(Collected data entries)
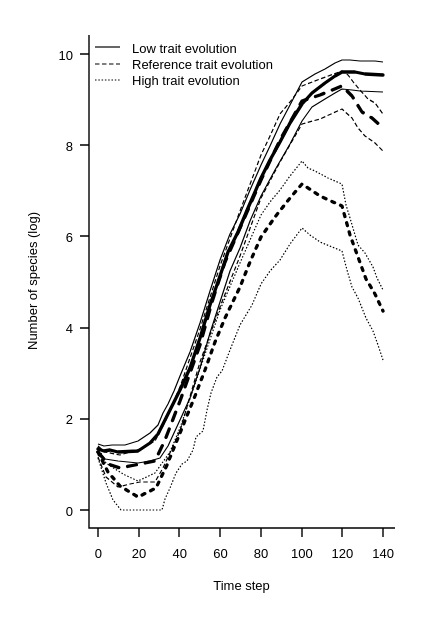
<!DOCTYPE html>
<html lang="en">
<head>
<meta charset="utf-8">
<title>Number of species over time</title>
<style>
:root { --ink: #000; --paper: #fff; }
* { box-sizing: border-box; }
body { margin: 0; background: var(--paper); }
.chart {
  position: relative;
  display: grid;
  grid-template-columns: 45px 44px 340px;
  grid-template-rows: 528px 100px;
  width: 429px; height: 628px;
  overflow: hidden;
  background: var(--paper);
  color: var(--ink);
  font: 13px/16px "Liberation Sans", Arial, sans-serif;
}
.plot { position: absolute; inset: 0; }
.plot * { fill: none; stroke: var(--ink); }
.axis { stroke-width: 1.4; }
.range { stroke-width: 1.2; stroke-linejoin: round; }
.median { stroke-width: 3.3; stroke-linejoin: round; stroke-linecap: round; }
.reference.range { stroke-dasharray: 4.5 2.5; }
.reference.median { stroke-dasharray: 9 9; }
.high.range { stroke-dasharray: 1.5 1.8; }
.high.median { stroke-dasharray: 3 6.5; }
.y-title {
  grid-area: 1 / 1;
  writing-mode: vertical-rl;
  transform: rotate(180deg);
  justify-self: end;
  height: 160px;
  margin: 201px 4px 0 0;
  text-align: center;
  white-space: nowrap;
}
.y-scale, .x-scale { display: grid; margin: 0; padding: 0; list-style: none; }
.y-scale {
  grid-area: 1 / 2;
  grid-template-rows: repeat(6, 91.2px);
  align-items: center;
  align-self: start;
  margin-top: 10px;
  padding-right: 16px;
  text-align: right;
}
.x-scale {
  grid-area: 2 / 3;
  grid-template-columns: repeat(8, 40.7px);
  align-self: start;
  margin: 18px 0 0 -11px;
  text-align: center;
}
.x-title {
  grid-area: 2 / 3;
  align-self: start;
  width: 305px;
  margin: 50px 0 0;
  text-align: center;
}
.legend {
  grid-area: 1 / 3;
  align-self: start;
  margin: 41px 0 0;
  padding: 0 0 0 43px;
  list-style: none;
}
</style>
</head>
<body>
<main class="chart">
  <svg class="plot" width="429" height="628" viewBox="0 0 429 628" role="img" aria-label="Line chart of species number by time step for three levels of trait evolution">
    <g class="axis">
      <path d="M89 35V528H395"/>
      <path d="M80 54H89M80 145H89M80 236H89M80 328H89M80 419H89M80 510H89"/>
      <path d="M98 528V537M139 528V537M179 528V537M220 528V537M261 528V537M302 528V537M342 528V537M383 528V537"/>
    </g>
    <g class="legend-keys">
      <line class="low range" x1="95" y1="47" x2="120" y2="47"/>
      <line class="reference range" x1="95" y1="64" x2="120" y2="64"/>
      <line class="high range" x1="95" y1="80" x2="120" y2="80"/>
    </g>
    <g class="low-trait">
      <polyline class="low range" points="98,444 104,446 112,445 125,445 138,441 150,433 158,425 163,413 168,404 174,391 180,376 190,352 200,323 210,291 220,260 230,234 240,214 250,190 261,165 270,146 280,124 290,105 302,82 315,74 325,69 335,63 342,60 350,60 360,61 375,61 383,62"/>
      <polyline class="low median" points="98,449 104,451 110,450 118,452 138,451 144,447 150,443 158,434 165,420 172,406 180,390 190,368 200,338 210,305 220,276 228,252 238,232 248,208 261,178 270,160 280,142 290,123 302,104 312,93 325,83 335,76 342,72 355,72 365,74 383,75"/>
      <polyline class="low range" points="98,455 105,459 118,461 138,463 150,461 160,458 168,446 180,420 190,398 200,368 210,333 220,302 230,271 240,248 250,221 261,196 275,170 290,144 302,121 312,107 325,99 335,93 342,89 352,90 360,91 383,92"/>
    </g>
    <g class="reference-trait">
      <polyline class="reference range" points="98,446 105,452 120,455 140,449 155,441 165,422 180,387 200,329 220,266 240,211 261,155 270,136 280,114 290,102 302,86 320,79 342,71 348,75 354,83 360,90 368,99 375,103 383,114"/>
      <polyline class="reference median" points="98,452 108,464 120,468 135,465 155,461 165,440 180,401 190,373 200,345 212,302 225,262 240,228 261,180 280,140 302,101 320,95 342,86 352,96 362,112 372,118 383,128"/>
      <polyline class="reference range" points="98,457 106,477 118,487 130,484 140,482 155,482 163,468 180,431 200,362 220,307 240,256 261,198 280,162 302,124 320,119 342,109 352,118 358,128 365,136 375,143 383,151"/>
    </g>
    <g class="high-trait">
      <polyline class="high range" points="98,447 106,463 115,469 125,475 138,481 155,473 170,452 180,428 200,369 220,310 240,263 250,240 261,215 270,202 280,190 290,176 302,161 308,168 315,171 328,178 342,184 346,205 350,218 358,245 365,253 373,267 377,278 383,290"/>
      <polyline class="high median" points="98,452 108,472 120,486 138,497 156,488 167,465 180,433 195,396 205,370 215,342 225,318 240,287 250,262 261,237 275,217 290,198 302,184 320,196 342,206 350,235 358,257 366,279 374,292 383,311"/>
      <polyline class="high range" points="98,458 106,483 113,500 121,510 162,510 165,499 170,488 176,473 182,464 187,461 193,450 196,437 203,431 207,410 211,393 217,377 222,371 230,350 240,325 252,305 261,284 270,271 280,260 290,244 302,228 310,235 320,242 342,251 347,270 352,287 358,298 366,318 373,331 378,345 383,360"/>
    </g>
  </svg>
  <div class="y-title">Number of species (log)</div>
  <ul class="y-scale"><li>10</li><li>8</li><li>6</li><li>4</li><li>2</li><li>0</li></ul>
  <ul class="legend">
    <li>Low trait evolution</li>
    <li>Reference trait evolution</li>
    <li>High trait evolution</li>
  </ul>
  <ul class="x-scale"><li>0</li><li>20</li><li>40</li><li>60</li><li>80</li><li>100</li><li>120</li><li>140</li></ul>
  <div class="x-title">Time step</div>
</main>
</body>
</html>
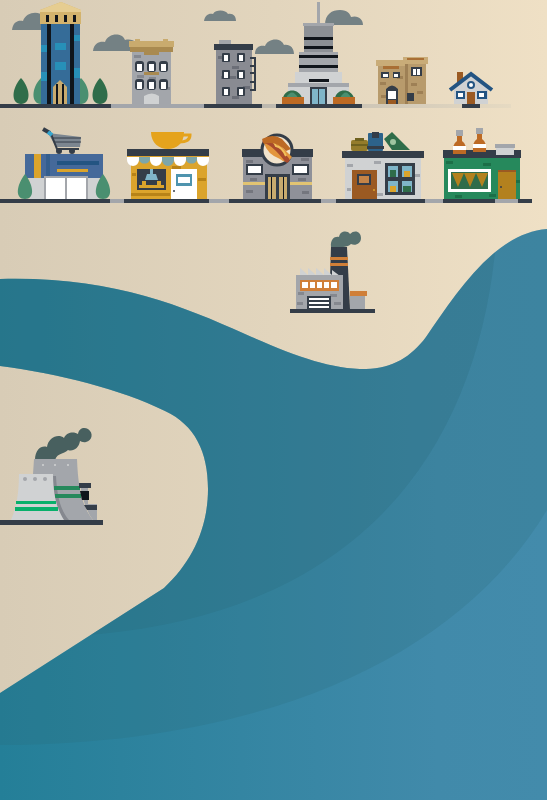
<!DOCTYPE html>
<html lang="en">
<head>
<meta charset="utf-8">
<title>Town on the river</title>
<style>
:root{--ink:#343d48;--black:#10151b;--stone:#a3a6ab;--stone-dark:#85888f;--pale:#d0d2d3;--white:#fff;--sand:#c9ab6e;--sand-dark:#a98a50;--gold:#dba42c;--orange:#d07f38;--rust:#bd6a24;--brown:#9b5a22;--blue:#356c98;--navy:#235482;--sky:#7fb5c9;--leaf:#4a8f70;--leaf-dark:#2f6d4a;--green:#26895c;--bright:#08b06b;--cloud:#748184;--smoke:#566f6d}
html,body{margin:0;height:100%;overflow:hidden}
svg{display:block;width:547px;height:800px}
.ink{fill:var(--ink)}.black{fill:var(--black)}.stone{fill:var(--stone)}.stone-dark{fill:var(--stone-dark)}.pale{fill:var(--pale)}.white{fill:var(--white)}.sand{fill:var(--sand)}.sand-dark{fill:var(--sand-dark)}.gold{fill:var(--gold)}.orange{fill:var(--orange)}.rust{fill:var(--rust)}.brown{fill:var(--brown)}.blue{fill:var(--blue)}.navy{fill:var(--navy)}.sky{fill:var(--sky)}.leaf{fill:var(--leaf)}.leaf-dark{fill:var(--leaf-dark)}.green{fill:var(--green)}.bright{fill:var(--bright)}.cloud{fill:var(--cloud)}.smoke{fill:var(--smoke)}
.line{fill:none;stroke:var(--ink)}
</style>
</head>
<body>
<svg viewBox="0 0 547 800" role="img" aria-label="Town buildings, shops, a factory and a power plant beside a winding river">
<defs>
<linearGradient id="land"><stop offset="0" stop-color="#d8ccb6"/><stop offset=".5" stop-color="#e2d5bd"/><stop offset="1" stop-color="#efe0c5"/></linearGradient>
<linearGradient id="water"><stop offset="0" stop-color="#247f98"/><stop offset=".8" stop-color="#418aaa"/><stop offset="1" stop-color="#438bab"/></linearGradient>
<linearGradient id="road"><stop offset="0" stop-color="#a5a5a3"/><stop offset="1" stop-color="#e6dac2"/></linearGradient>
<path id="river" d="M0 279C110 276 180 305 245 334C295 356 330 369 366 369C393 368 411 357 426 337C455 295 494 233 547 229V800H0V693L164 588C192 562 208 528 208 489C208 452 195 425 165 411C120 389 60 374 0 366Z"/>
<clipPath id="river-clip"><use href="#river"/></clipPath>
<path id="tree" d="M0 26C-10 26-10 11 0 0C10 11 10 26 0 26Z"/>
<path id="cloud-shape" d="M0 17C0 9 6 7 10 8C13 0 25-2 29 6C36 4 42 9 42 17Z"/>
<g id="sash"><rect width="8" height="9" rx="1" fill="#343d48"/><rect x="2" y="2" width="4" height="6" fill="#fff"/></g>
<g id="bricks"><rect width="7" height="3"/><rect x="14" y="10" width="7" height="3"/><rect x="3" y="20" width="7" height="3"/></g>
</defs>

<rect width="547" height="800" fill="url(#land)"/>

<g id="river-bands">
<use href="#river" fill="url(#water)"/>
<g clip-path="url(#river-clip)" fill="#2b6a78">
<path opacity=".22" d="M0 745C270 744 460 655 547 510V200H0Z"/>
<path opacity=".25" d="M0 641L100 634C370 608 482 440 497 230H0Z"/>
</g>
</g>

<g id="clouds" class="cloud">
<path d="M12 30C13 22 18 20 23 21C26 12 39 10 44 17V30Z"/>
<path d="M93 51C94 42 101 41 105 42C108 33 122 32 125 40C133 38 139 43 139 51Z"/>
<path d="M204 21C205 15 209 13 213 14C216 9 226 10 228 14C233 13 236 16 236 21Z"/>
<path d="M255 54C255 47 260 45 265 46C268 38 281 37 284 45C290 44 294 48 294 54Z"/>
<path d="M325 25C325 14 332 10 340 10C348 10 350 14 351 17C358 15 363 19 363 25Z"/>
</g>

<g id="upper-street">
<rect x="120" y="104" width="391" height="4" fill="url(#road)"/>
<path class="ink" d="M0 104H111V108H0ZM204 104H262V108H204ZM276 104H362V108H276ZM462 104H480V108H462Z"/>
<path class="stone" d="M111 104H204V108H111Z"/>
</g>

<g id="blue-tower">
<use href="#tree" class="leaf-dark" x="21" y="78"/>
<use href="#tree" class="leaf-dark" x="100" y="78"/>
<path class="leaf" d="M41 104C31 104 31 88 41 78C51 88 51 104 41 104ZM81 104C71 104 71 88 81 78C91 88 91 104 81 104Z"/>
<rect class="blue" x="41" y="22" width="39" height="82"/>
<path fill="#2790b8" d="M41 45H47V52H41ZM55 43H66V50H55ZM72 68H80V78H72ZM41 72H47V81H41ZM55 62H66V70H55ZM73 35H80V41H73Z"/>
<path class="black" d="M47 24H51V104H47ZM70 24H74V104H70Z"/>
<path fill="#d3b36d" d="M40 10L61 2L81 10V24H40Z"/>
<path fill="#e6cd91" d="M40 10L61 2L81 10V12H40Z"/>
<path class="black" d="M46 15H49V22H46ZM55 15H58V22H55ZM64 15H67V22H64ZM73 15H76V22H73Z"/>
<path class="sand" d="M53 104V87L60 80L67 87V104Z"/>
<path class="black" d="M56 84H58V104H56ZM62 84H64V104H62Z"/>
</g>

<g id="town-house">
<rect class="stone" x="132" y="49" width="39" height="55"/>
<use href="#bricks" class="stone-dark" x="134" y="55"/><use href="#bricks" class="stone-dark" x="149" y="77"/>
<path class="sand-dark" d="M130 46H173V52H130Z"/>
<path class="sand" d="M129 41H174V47H129ZM135 39H140V42H135ZM163 39H168V42H163Z"/>
<path class="sand-dark" d="M144 51H159V55H144ZM144 72H159V75H144Z"/>
<g class="ink"><rect x="135" y="61" width="9" height="11" rx="3"/><rect x="147" y="61" width="9" height="11" rx="3"/><rect x="159" y="61" width="9" height="11" rx="3"/><rect x="135" y="79" width="9" height="11" rx="3"/><rect x="147" y="79" width="9" height="11" rx="3"/><rect x="159" y="79" width="9" height="11" rx="3"/></g>
<path class="white" d="M137 64H142V71H137ZM149 64H154V71H149ZM161 64H166V71H161ZM137 82H142V89H137ZM149 82H154V89H149ZM161 82H166V89H161Z"/>
<path class="pale" d="M144 104V96Q152 91 159 96V104Z"/>
</g>

<g id="apartment-block">
<rect x="216" y="49" width="36" height="55" fill="#898b92"/>
<use href="#bricks" fill="#6b6e77" x="218" y="56"/><use href="#bricks" fill="#6b6e77" x="229" y="76"/>
<path class="ink" d="M214 44H253V50H214Z"/><path class="stone" d="M219 40H231V44H219Z"/>
<use href="#sash" x="222" y="53"/><use href="#sash" x="237" y="53"/><use href="#sash" x="222" y="70"/><use href="#sash" x="237" y="70"/><use href="#sash" x="222" y="87"/><use href="#sash" x="237" y="87"/>
<path class="line" stroke-width="2" d="M250 58H255V73H250M255 73V90H250M250 66H255M250 82H255"/>
</g>

<g id="city-hall">
<path class="stone" d="M317 2H320V24H317Z"/>
<path fill="#8c9095" d="M304 23H333V56H304Z"/>
<path class="stone" d="M299 52H338V75H299Z"/>
<path class="pale" d="M295 72H342V84H295ZM288 83H349V104H288Z"/>
<path class="black" d="M304 37H333V40H304ZM304 46H333V49H304ZM299 55H338V58H299ZM299 65H338V68H299ZM309 79H329V82H309Z"/>
<path class="stone" d="M288 83H349V87H288ZM303 23H334V26H303Z"/>
<rect class="ink" x="310" y="87" width="17" height="17"/>
<path class="sky" d="M312 89H318V104H312ZM319 89H325V104H319Z"/>
<path class="leaf-dark" d="M283 98C285 88 299 88 302 98ZM335 98C337 88 351 88 354 98Z"/>
<path class="leaf" d="M286 98Q292 87 298 98ZM340 98Q346 87 351 98Z"/>
<path class="rust" d="M282 97H304V104H282ZM333 97H355V104H333Z"/>
</g>

<g id="stone-villa">
<path fill="#b89b6c" d="M378 64H405V104H378ZM405 62H426V104H405Z"/>
<path fill="#9e8055" d="M405 64H408V104H405ZM380 82H386V85H380ZM397 76H403V79H397ZM411 83H417V86H411ZM381 95H386V98H381ZM417 91H423V94H417ZM412 70H416V73H412Z"/>
<path fill="#c9ac78" d="M376 60H405V66H376ZM403 57H428V64H403Z"/>
<path fill="#a96f35" d="M383 66H399V69H383ZM407 58H424V60H407Z"/>
<path class="ink" d="M386 104V89Q392 82 398 89V104ZM381 72H389V78H381ZM393 72H400V78H393ZM411 67H422V76H411ZM407 93H414V101H407Z"/>
<path class="white" d="M383 74H388V77H383ZM394 74H398V77H394ZM413 69H416V75H413ZM417 69H420V75H417ZM388 91H396V99H388Z"/>
<path class="brown" d="M388 100H396V104H388Z"/>
</g>

<g id="cottage">
<path class="brown" d="M457 72H463V83H457Z"/>
<path class="pale" d="M454 87L471 75L488 87V104H454Z"/>
<path d="M450 90L471 74L492 90" fill="none" stroke="#235482" stroke-width="4"/>
<circle class="navy" cx="471" cy="85" r="4"/><circle class="white" cx="471" cy="85" r="2"/>
<path class="navy" d="M456 91H465V99H456ZM477 91H487V99H477Z"/>
<path class="white" d="M458 93H463V97H458ZM479 93H484V97H479Z"/>
<path class="brown" d="M467 92H475V104H467Z"/>
</g>

<g id="lower-street">
<path class="ink" d="M0 199H532V203H0Z"/>
<path class="stone" d="M110 199H124V203H110ZM209 199H229V203H209ZM321 199H336V203H321ZM425 199H443V203H425ZM495 199H518V203H495Z"/>
</g>

<g id="supermarket">
<path class="pale" d="M30 176H99V199H30Z"/>
<path fill="#45699a" d="M25 154H103V178H25Z"/><path class="navy" d="M46 154H50V178H46Z" opacity=".5"/>
<path class="gold" d="M34 154H41V178H34ZM57 169H88V172H57Z"/>
<path class="navy" d="M57 161H99V165H57Z"/>
<path class="stone" d="M44 176H88V199H44Z"/><path class="white" d="M46 178H65V199H46ZM67 178H86V199H67Z"/>
<path class="leaf" d="M25 199C15 199 16 186 25 174C34 186 35 199 25 199ZM103 199C93 199 94 186 103 174C112 186 113 199 103 199Z"/>
<path fill="#7c8690" d="M48 133L81 137L80 147H56Z"/>
<path class="line" stroke-width="1" d="M52 138H81M54 142H81"/>
<path class="line" stroke-width="2" d="M44 130L51 134L57 149H79"/>
<path d="M43 129L50 133" stroke="#343d48" stroke-width="4"/><path d="M48 132L52 135" stroke="#35a7d0" stroke-width="4"/>
<circle class="ink" cx="59" cy="151" r="3"/><circle class="ink" cx="72" cy="151" r="3"/>
</g>

<g id="coffee-shop">
<path class="gold" d="M131 155H207V199H131Z"/>
<path fill="#b78318" d="M131 193H170V196H131ZM172 166H181V169H172ZM198 178H206V181H198ZM132 173H136V176H132Z"/>
<path class="ink" d="M127 149H209V157H127Z"/>
<path fill="#d9a02d" d="M127 156H209V160H127Z"/>
<g><path class="white" d="M127 157H139V160A6 6 0 0 1 127 160ZM150 157H162V160A6 6 0 0 1 150 160ZM174 157H186V160A6 6 0 0 1 174 160ZM197 157H209V160A6 6 0 0 1 197 160Z"/><path fill="#7da6a9" d="M139 157H150V160A6 6 0 0 1 139 160ZM162 157H174V160A6 6 0 0 1 162 160ZM186 157H197V160A6 6 0 0 1 186 160Z"/></g>
<path class="ink" d="M137 169H166V190H137Z"/><path class="sky" d="M150 169H153V174H156L158 180H145L147 174H150Z"/>
<path class="gold" d="M139 185H164V188H139ZM142 181H146V185H142ZM157 181H161V185H157Z"/>
<path class="white" d="M171 169H197V199H171Z"/><path fill="#4f94ae" d="M176 174H192V186H176Z"/><path class="white" d="M178 177H190V183H178Z"/><circle class="ink" cx="174" cy="191" r="1"/>
<path fill="#e5a31d" d="M151 132H184C184 144 176 149 168 149C159 149 151 143 151 132Z"/>
<path d="M182 135H190Q190 142 179 142" fill="none" stroke="#e5a31d" stroke-width="3"/>
</g>

<g id="hot-dog-diner">
<path fill="#8f9199" d="M243 155H312V199H243Z"/>
<path fill="#74767e" d="M246 160H253V163H246ZM301 158H309V161H301ZM250 178H257V181H250ZM298 178H306V181H298ZM246 190H253V193H246ZM302 191H309V194H302Z"/>
<path class="ink" d="M242 149H313V157H242Z"/><path fill="#e2c472" d="M243 182H312V185H243Z"/>
<path class="ink" d="M246 164H263V175H246ZM292 164H309V175H292ZM265 174H290V199H265Z"/>
<path class="white" d="M248 166H261V173H248ZM294 166H307V173H294Z"/>
<path class="sand" d="M268 177H276V199H268ZM279 177H287V199H279Z"/><path class="black" d="M271 177H272V199H271ZM283 177H284V199H283Z"/>
<circle cx="277" cy="150" r="15" fill="#f1e3cc" stroke="#343d48" stroke-width="3"/>
<path fill="#e3953d" d="M264 143Q271 135 280 145L292 157Q287 165 280 159Q267 154 264 143Z"/>
<path d="M265 141Q273 142 287 160" fill="none" stroke="#a84a2d" stroke-width="5" stroke-linecap="round"/>
<path d="M267 141Q273 139 276 146Q282 147 286 156" fill="none" stroke="#f2c15b" stroke-width="2"/>
<path class="rust" d="M262 139Q273 133 282 139L291 149L286 151Q276 140 264 144Z"/>
</g>

<g id="general-store">
<path class="pale" d="M345 156H421V199H345Z"/>
<path class="stone" d="M347 164H353V167H347ZM374 161H381V164H374ZM415 174H420V177H415ZM377 193H383V196H377ZM347 188H351V191H347Z"/>
<path class="ink" d="M342 151H424V158H342Z"/>
<rect x="351" y="140" width="17" height="11" rx="2" fill="#947c2b"/><path fill="#6f621f" d="M355 138H364V141H355ZM351 144H368V146H351Z"/>
<rect x="368" y="133" width="15" height="18" rx="1" fill="#2d638b"/><path class="ink" d="M372 132H379V138H372ZM367 146H384V149H367Z"/>
<path class="leaf-dark" d="M384 139L392 132L410 150H392Z"/><circle cx="393" cy="142" r="3" fill="#9fc5a1"/>
<path class="brown" d="M352 170H377V199H352Z"/><path class="ink" d="M357 174H371V185H357Z"/><path fill="#c48447" d="M359 176H369V183H359Z"/><circle class="gold" cx="374" cy="190" r="1"/>
<path class="ink" d="M385 163H415V195H385Z"/>
<path class="sky" d="M388 166H398V177H388ZM402 166H412V177H402ZM388 181H398V192H388ZM402 181H412V192H402Z"/>
<path class="leaf-dark" d="M390 170H396V177H390ZM403 186H411V192H403Z"/><path class="gold" d="M404 171H410V177H404ZM390 186H396V192H390Z"/>
</g>

<g id="bottle-shop">
<path class="green" d="M444 157H520V199H444Z"/><path fill="#1c6f48" d="M446 161H453V164H446ZM483 163H491V166H483ZM489 194H496V197H489ZM455 195H462V198H455ZM515 180H520V183H515Z"/>
<path class="ink" d="M443 150H521V158H443Z"/>
<path class="pale" d="M496 146H514V155H496Z"/><path class="stone" d="M495 144H515V148H495Z"/>
<g id="bottle"><path class="rust" d="M457 136H462V141Q467 144 466 154H453Q452 144 457 141Z"/><path class="stone" d="M456 130H463V136H456Z"/><path class="white" d="M453 146H466V150H453Z"/></g>
<use href="#bottle" x="20" y="-2"/>
<path class="white" d="M448 169H491V192H448Z"/><path class="leaf-dark" d="M451 172H488V189H451Z"/>
<path fill="#b3811e" d="M452 173H464L458 187ZM464 173H476L470 187ZM476 173H488L482 187Z"/>
<path fill="#b3811e" d="M498 170H516V199H498Z"/><path class="brown" d="M498 170H516V172H498Z"/><circle class="ink" cx="501" cy="187" r="1"/>
</g>

<g id="factory">
<path class="smoke" d="M331 247C330 239 335 236 339 237C340 231 347 230 350 234C355 229 361 232 361 238C361 244 355 246 351 244C346 249 339 245 340 249Z"/>
<path class="ink" d="M331 247H347L350 309H329Z"/>
<path class="orange" d="M330 257H348V260H330ZM330 263H348V266H330Z"/>
<path class="pale" d="M300 276V268L308 275V268L316 275V268L324 275V268L332 275V270L340 276Z"/>
<path class="stone" d="M296 275H343V309H296Z"/>
<path class="stone-dark" d="M298 292H304V295H298ZM330 294H337V297H330ZM297 302H303V305H297ZM334 302H341V305H334Z"/>
<path class="orange" d="M300 280H339V291H300Z"/>
<path class="white" d="M302 282H308V288H302ZM310 282H315V288H310ZM317 282H322V288H317ZM324 282H329V288H324ZM331 282H337V288H331Z"/>
<path class="ink" d="M307 296H331V309H307Z"/><path class="white" d="M309 298H329V300H309ZM309 302H329V304H309ZM309 306H329V308H309Z"/>
<path class="stone" d="M350 294H365V309H350Z"/><path class="orange" d="M350 291H367V296H350Z"/>
<path class="ink" d="M290 309H375V313H290Z"/>
</g>

<g id="power-plant">
<path fill="#48605f" d="M35 460C35 449 42 445 47 447C48 438 58 433 64 438C67 431 75 432 78 434C79 428 84 427 88 429C94 433 92 441 86 442C83 443 81 441 80 441C79 448 73 452 68 450C63 455 58 452 55 460Z"/>
<path class="stone" d="M34 459H77C78 485 81 505 93 520H30Z"/>
<path class="stone-dark" d="M53 476H56C57 497 61 511 69 520H62C56 508 53 496 53 476Z"/>
<path class="green" d="M54 486H80V490H54ZM55 494H81V498H55Z"/>
<path class="pale" d="M19 474H53C53 495 57 509 64 520H11C17 506 19 491 19 474Z"/>
<path class="bright" d="M16 501H56V504H16ZM15 507H58V511H15Z"/>
<g class="stone"><circle cx="25" cy="479" r="2"/><circle cx="35" cy="479" r="2"/><circle cx="45" cy="479" r="2"/></g>
<g class="pale"><circle cx="43" cy="465" r="1"/><circle cx="55" cy="465" r="1"/><circle cx="68" cy="465" r="1"/></g>
<path class="stone" d="M80 484H88V504H97V520H93Q84 509 80 484Z"/>
<path class="black" d="M80 491H89V500H82Z"/><path class="ink" d="M79 483H91V488H79ZM84 505H97V510H87Z"/>
<path class="ink" d="M0 520H103V525H0Z"/>
</g>
</svg>
</body>
</html>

▸ **Exercise instructions**: Working through the data above, find every line holding "display" and copy it.

▸ **Answer for the task**:
  display: grid;
.y-scale, .x-scale { display: grid; margin: 0; padding: 0; list-style: none; }
svg{display:block;width:547px;height:800px}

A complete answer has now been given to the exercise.